How to Buy a Speedlite Flash
Although your small built-in flash works great (and if you think it doesn’t join for NYC After Dark and we’ll show you how great it really is!), sometimes you just need a little more control and a little bit more power. You may need to consider purchasing an external speedlight. The key difference between a built in flash unit and an external speedlite is power. A speedlite is capable of delivering up to 5–8 times more power than a built in flash. The larger the unit, the more power it will deliver. Another difference among external speedlites and a built in flash is the ability for you to articulate the direction in which the light is firing. With almost all upper end units you will have the ability to redirect the light so that you can bounce the light off of a ceiling or a wall and thus making the light softer.
Within the family of speedlight offered by each manufacturer, you will find several choices. There are some key differences between the smaller less expensive models and the larger professional models. As mentioned above — power. The smaller the unit, the less power it will deliver; so check and see what the power rating is and whether or not it’s enough for you. Second, an articulating head. Smaller units do not allow you to bounce the light. Third, first and second curtain sync (or front and rear sync); smaller units do not always allow you to dictate a second (rear) curtain sync. They only do first curtain. Fourth, manual power control; professional flash units also allow you to have more control over how much power the flash delivers. Fifth, the ability to add external power. On some smaller unites you can not add an extra battery pack, thereby relying solely on the double “A” batteries. By being able to add more power to your unit means that you will be able to take several hundred photos without having to wait for it to power back up, or having to change your batteries and possibly miss a shot. The external power will also cut your recharge time to under a second; and the difference between 1 and 2 seconds is huge. Lastly, master and slave capabilities; if you plan on using more than one unit at a time to light a subject, this may be important to you. Professional units allow you to set the flash as a master or a slave; if you don’t understand this, you do not need the capability. Please note that using a photo slave unit will turn any speedlight into a slave — it may be a cheaper alternative.

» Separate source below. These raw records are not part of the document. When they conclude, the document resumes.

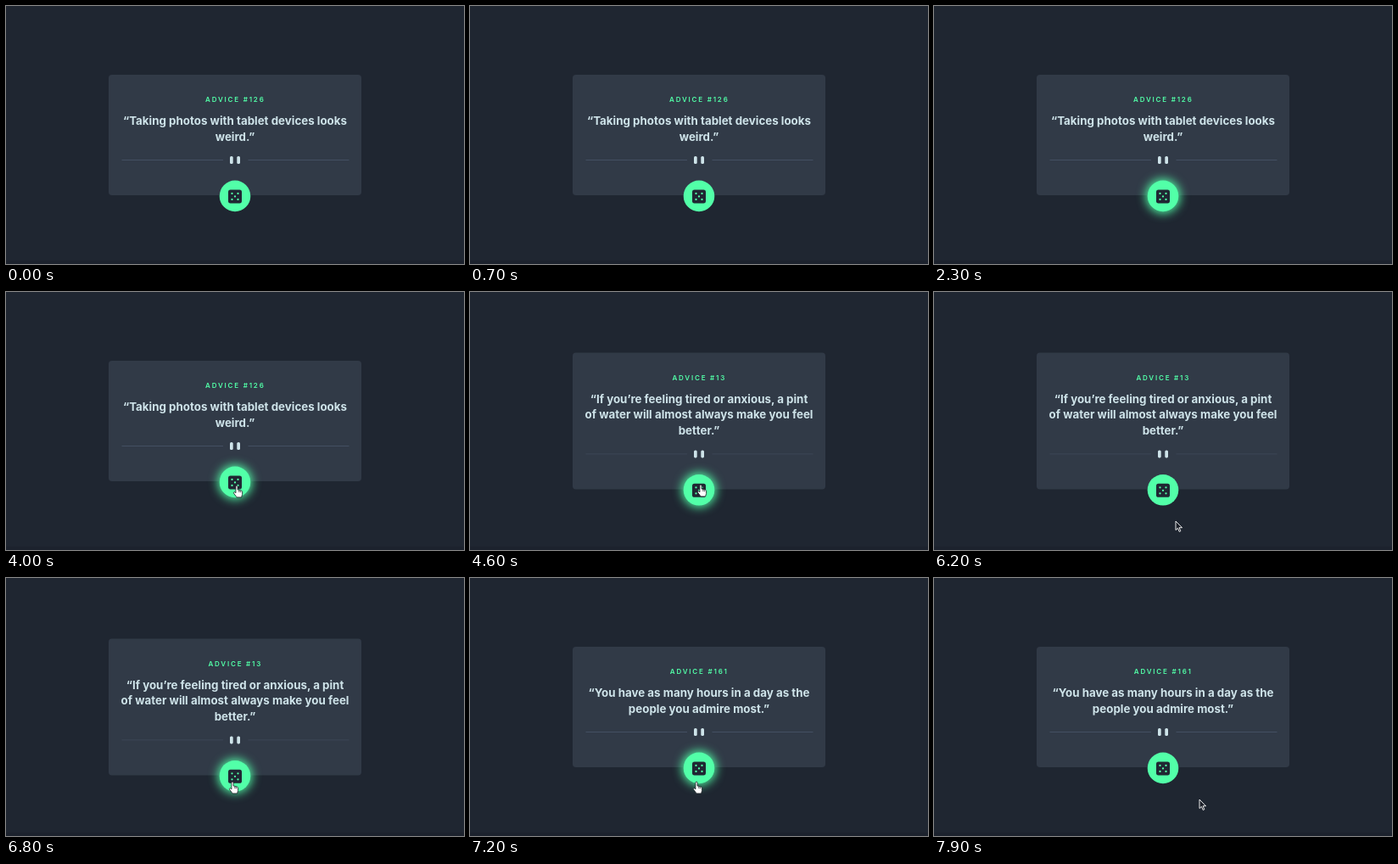
An HTML page for the animation above (8 s loop, 540 by 304 pixels).

```html
<!DOCTYPE html>
<html lang="en">
<head>
<meta charset="utf-8">
<title>Advice generator</title>
<style>
  html, body { margin: 0; width: 100%; height: 100%; overflow: hidden; background: #1f2631; }
  svg { display: block; width: 100%; height: 100%; }
  text { font-family: Inter, sans-serif; font-weight: 700; text-anchor: middle; }
  #title { font-size: 8px; font-weight: 600; letter-spacing: 1.8px; fill: #52ffa8; }
  .quote { font-size: 13.35px; fill: #cee3e9; }
  #glow { filter: blur(6px); }
</style>
</head>
<body>
<svg viewBox="0 0 540 304">
  <rect y="300" width="540" height="4" fill="#1c222d"/>
  <rect id="card" x="121" width="298" rx="4" fill="#313a47"/>
  <g id="top">
    <text id="title" x="270.300" y="32"></text>
    <text class="quote" x="270" y="59"></text>
    <text class="quote" x="270" y="77.700"></text>
    <text class="quote" x="270" y="96.400"></text>
  </g>
  <g id="bottom">
    <path id="rule" d="M136.500-41.500H256M285.500-41.500H404.500" stroke="#4f5d74"/>
    <g fill="#cee3e9">
      <rect x="264" y="-46" width="3.700" height="9" rx="1.600"/>
      <rect x="272.300" y="-46" width="3.700" height="9" rx="1.600"/>
    </g>
    <g transform="translate(270 .9)">
      <circle id="glow" r="20" fill="#52ffa8"/>
      <circle r="18.300" fill="#52ffa8"/>
      <rect x="-8" y="-7.500" width="16" height="16" rx="2.600" fill="#202733"/>
      <path d="M-3.500-3h0M3.500-3h0M0 .5h0M-3.500 4h0M3.500 4h0"
            stroke="#52ffa8" stroke-width="2.300" stroke-linecap="round"/>
    </g>
  </g>
  <g id="cursor" stroke-linejoin="round">
    <path id="hand" fill="#fff" stroke="#14181f" stroke-width=".8"
          d="M-1.100 1.200a1.100 1.100 0 0 1 2.200 0V5l4 .9c1.200.3 1.500 1 1.500 2v2.500l-1 3.500h-5.500l-3.500-4.700c-.6-1.200.6-2 1.500-1.200l.8.8zM2.900 6v2M4.700 6.400v1.800"/>
    <path id="arrow" fill="#1b1f28" stroke="#fff" stroke-width=".9"
          d="M0 0V10.500L2.400 8.300 4.200 12.400 5.800 11.700 4.100 7.700H7.500Z"/>
  </g>
</svg>
<script>
const LOOP = 8000, STEP = 100, REACH = 18.3;
const $ = id => document.getElementById(id);
const lines = document.querySelectorAll('.quote');

const advices = [
  { at: 0, id: 126, top: 81, bottom: 223, rule: .6,
    text: ['“Taking photos with tablet devices looks', 'weird.”'] },
  { at: 4600, id: 13, top: 71.6, bottom: 232.4, rule: .35,
    text: ['“If you’re feeling tired or anxious, a pint', 'of water will almost always make you feel', 'better.”'] },
  { at: 7200, id: 161, top: 81, bottom: 223, rule: .6,
    text: ['“You have as many hours in a day as the', 'people you admire most.”'] }
];

// Pointer tip: time, x, y
const path = [
  [4000, 272, 228], [4500, 272, 228], [4600, 272, 227], [5400, 272, 227],
  [5500, 275, 238], [5600, 284, 258], [5800, 293, 276], [5900, 293, 276],
  [6200, 285, 270], [6500, 271, 248], [6800, 267, 240], [7200, 267, 240],
  [7300, 276, 250], [7500, 301, 263], [7700, 314, 260], [7800, 314, 260],
  [7900, 313, 261]
];

const ramp = (t, from, to) => Math.min(1, Math.max(0, (t - from) / (to - from)));

function pointerAt(t) {
  const next = path.findIndex(p => p[0] > t);
  if (next < 0) return path.at(-1).slice(1);
  const a = path[next - 1], b = path[next], k = ramp(t, a[0], b[0]);
  return [a[1] + (b[1] - a[1]) * k, a[2] + (b[2] - a[2]) * k];
}

function showAdvice(advice) {
  $('title').textContent = 'ADVICE #' + advice.id;
  lines.forEach((line, i) => line.textContent = advice.text[i] || '');
  $('card').setAttribute('y', advice.top);
  $('card').setAttribute('height', advice.bottom - advice.top);
  $('top').setAttribute('transform', `translate(0 ${advice.top})`);
  $('bottom').setAttribute('transform', `translate(0 ${advice.bottom})`);
  $('rule').setAttribute('opacity', advice.rule);
}

function showPointer(t, buttonY) {
  const visible = t >= path[0][0];
  $('cursor').setAttribute('visibility', visible ? 'visible' : 'hidden');
  if (!visible) return;
  const [x, y] = pointerAt(t);
  const over = Math.hypot(x - 270, y - buttonY) < REACH;
  $('cursor').setAttribute('transform', `translate(${x} ${y})`);
  $('hand').style.display = over ? '' : 'none';
  $('arrow').style.display = over ? 'none' : '';
}

function draw(now) {
  const t = Math.floor(now % LOOP / STEP) * STEP;
  const advice = advices.findLast(a => a.at <= t);
  showAdvice(advice);
  showPointer(t, advice.bottom + .9);
  const hover = ramp(t, 2000, 2300) - ramp(t, 5500, 5800) + ramp(t, 6500, 6800) - ramp(t, 7200, 7500);
  $('glow').setAttribute('opacity', hover);
  requestAnimationFrame(draw);
}
draw(0);
</script>
</body>
</html>
```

Should you buy from a third party? We do not recommend that you purchase from a third party; in other words, if you own a Canon camera buy a Canon flash, if you own a Nikon camera buy a Nikon flash, etc. Although it doesn’t seem like it should be a problem, third party flashes are often unable to communicate with the the camera body properly. The TTL system of a branded unit also seems to work better. It is not clear why, just an observation.